┌─ Dataset records
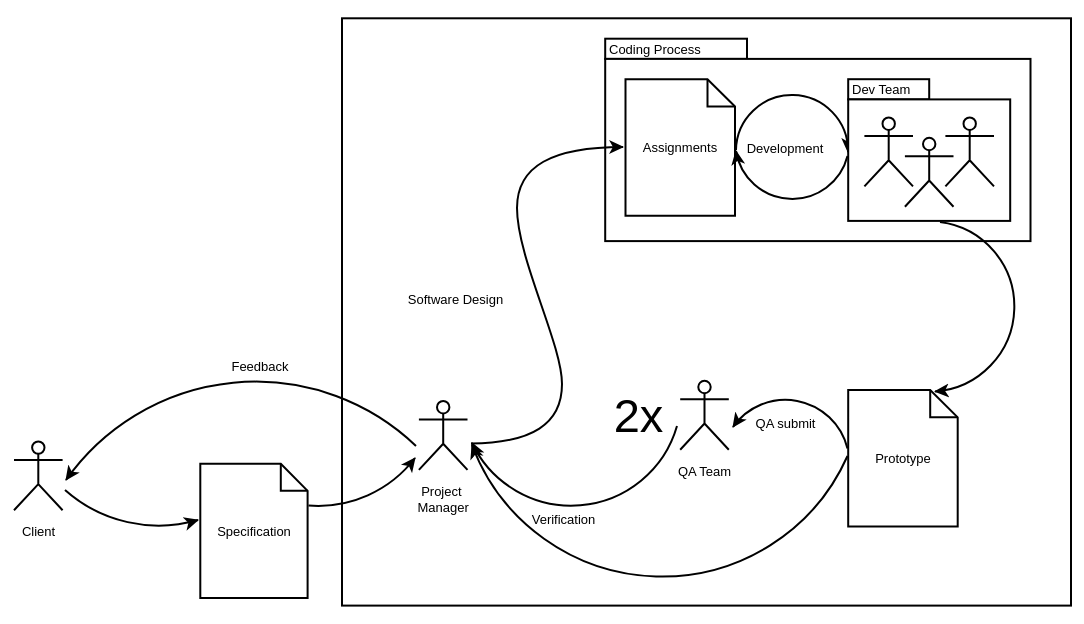
<!DOCTYPE html>
<html lang="en">
<head>
<meta charset="utf-8">
<title>Software development process</title>
<style>
:root { --ink: #000; --paper: #fff; }
* { box-sizing: border-box; margin: 0; }
body { width: 1084px; height: 624px; overflow: hidden; background: var(--paper); }
.diagram {
  position: relative; width: 1084px; height: 624px; overflow: hidden;
  color: var(--ink); font: 13px/16px "Liberation Sans", Arial, sans-serif;
}
.shapes { position: absolute; inset: 0; display: block; }
.shapes .line { fill: none; stroke: var(--ink); stroke-width: 2; stroke-miterlimit: 10; }
.shapes .box { fill: var(--paper); stroke: var(--ink); stroke-width: 2; stroke-miterlimit: 10; }
.shapes .flow { fill: none; stroke: var(--ink); stroke-width: 2; marker-end: url(#arrowhead); }
.shapes .tip { fill: var(--ink); }
.label {
  position: absolute; left: var(--x); top: var(--y);
  transform: translate(-50%, -50%); text-align: center; white-space: nowrap;
}
.tab-title { transform: translateY(-50%); text-align: left; }
.count { font-size: 47px; line-height: 56px; }
</style>
</head>
<body>
<main class="diagram">
  <svg class="shapes" width="1084" height="624" viewBox="0 0 1084 624" aria-hidden="true">
    <defs>
      <marker id="arrowhead" markerUnits="userSpaceOnUse" markerWidth="16" markerHeight="16" refX="14" refY="8" orient="auto">
        <path class="tip" d="M15 8L0 15L4 8L0 1Z"/>
      </marker>
      <g id="actor">
        <circle class="box" r="6.2"/>
        <path class="line" d="M0 6V36.5M-24.3 12.3H24.3M0 36.5L-24.3 62.7M0 36.5L24.3 62.7"/>
      </g>
      <g id="document">
        <path class="box" d="M0 0H82L109.5 27.3V136.6H0Z"/>
        <path class="line" d="M82 0V27.3H109.5"/>
      </g>
    </defs>

    <rect class="box" x="342" y="18.3" width="729" height="587.3"/>

    <g id="coding-process">
      <rect class="box" x="605.2" y="38.7" width="141.8" height="20.2"/>
      <rect class="box" x="605.2" y="58.9" width="425.3" height="182.2"/>
      <use href="#document" x="625.5" y="79.2"/>
      <path class="flow" d="M736 150A55.6 55.6 0 0 1 848 152"/>
      <path class="flow" d="M847.5 156A57 57 0 0 1 736 151"/>
      <rect class="box" x="848.2" y="79.2" width="81" height="20.2"/>
      <rect class="box" x="848.2" y="99.4" width="162" height="121.5"/>
      <use href="#actor" x="888.7" y="123.7"/>
      <use href="#actor" x="969.7" y="123.7"/>
      <use href="#actor" x="929.2" y="144"/>
    </g>

    <g id="people-and-files">
      <use href="#actor" x="38.3" y="447.6"/>
      <use href="#actor" x="443.2" y="407.2"/>
      <use href="#actor" x="704.5" y="387"/>
      <use href="#document" x="848.2" y="390"/>
      <path class="box" d="M200.3 463.7H280.8L307.6 490.8V598H200.3Z"/>
      <path class="line" d="M280.8 463.7V490.8H307.6"/>
    </g>

    <g id="flows">
      <path class="flow" d="M416 446A232 232 0 0 0 66 480"/>
      <path class="flow" d="M65 490A141 141 0 0 0 198 520"/>
      <path class="flow" d="M308.5 505.5A122 122 0 0 0 415 458"/>
      <path class="flow" d="M471 443.5C532 443 562 424 562 384C562 344 517 258 517 208C517 166 552 147 623 147"/>
      <path class="flow" d="M940 222A85.2 85.2 0 0 1 935 391.5"/>
      <path class="flow" d="M847.5 448.5A64 64 0 0 0 733 427"/>
      <path class="flow" d="M677 426A110 110 0 0 1 472 443"/>
      <path class="flow" d="M847.5 456A203 203 0 0 1 472 445"/>
    </g>
  </svg>

  <p class="label tab-title" style="--x:609px;--y:50px">Coding Process</p>
  <p class="label tab-title" style="--x:852px;--y:90px">Dev Team</p>
  <p class="label" style="--x:680px;--y:148px">Assignments</p>
  <p class="label" style="--x:785px;--y:149px">Development</p>
  <p class="label" style="--x:455.5px;--y:300px">Software Design</p>
  <p class="label" style="--x:260px;--y:367px">Feedback</p>
  <p class="label" style="--x:38.5px;--y:532px">Client</p>
  <p class="label" style="--x:254px;--y:532px">Specification</p>
  <p class="label" style="--x:443.2px;--y:500px">Project&nbsp;<br>Manager</p>
  <p class="label count" style="--x:638.5px;--y:416px">2x</p>
  <p class="label" style="--x:704.5px;--y:472px">QA Team</p>
  <p class="label" style="--x:785.5px;--y:424px">QA submit</p>
  <p class="label" style="--x:563.5px;--y:520px">Verification</p>
  <p class="label" style="--x:903px;--y:459px">Prototype</p>
</main>
</body>
</html>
└─
The lines in the records above that include the word "rect" must be copied out.

■ Reply to the task
    <rect class="box" x="342" y="18.3" width="729" height="587.3"/>
      <rect class="box" x="605.2" y="38.7" width="141.8" height="20.2"/>
      <rect class="box" x="605.2" y="58.9" width="425.3" height="182.2"/>
      <rect class="box" x="848.2" y="79.2" width="81" height="20.2"/>
      <rect class="box" x="848.2" y="99.4" width="162" height="121.5"/>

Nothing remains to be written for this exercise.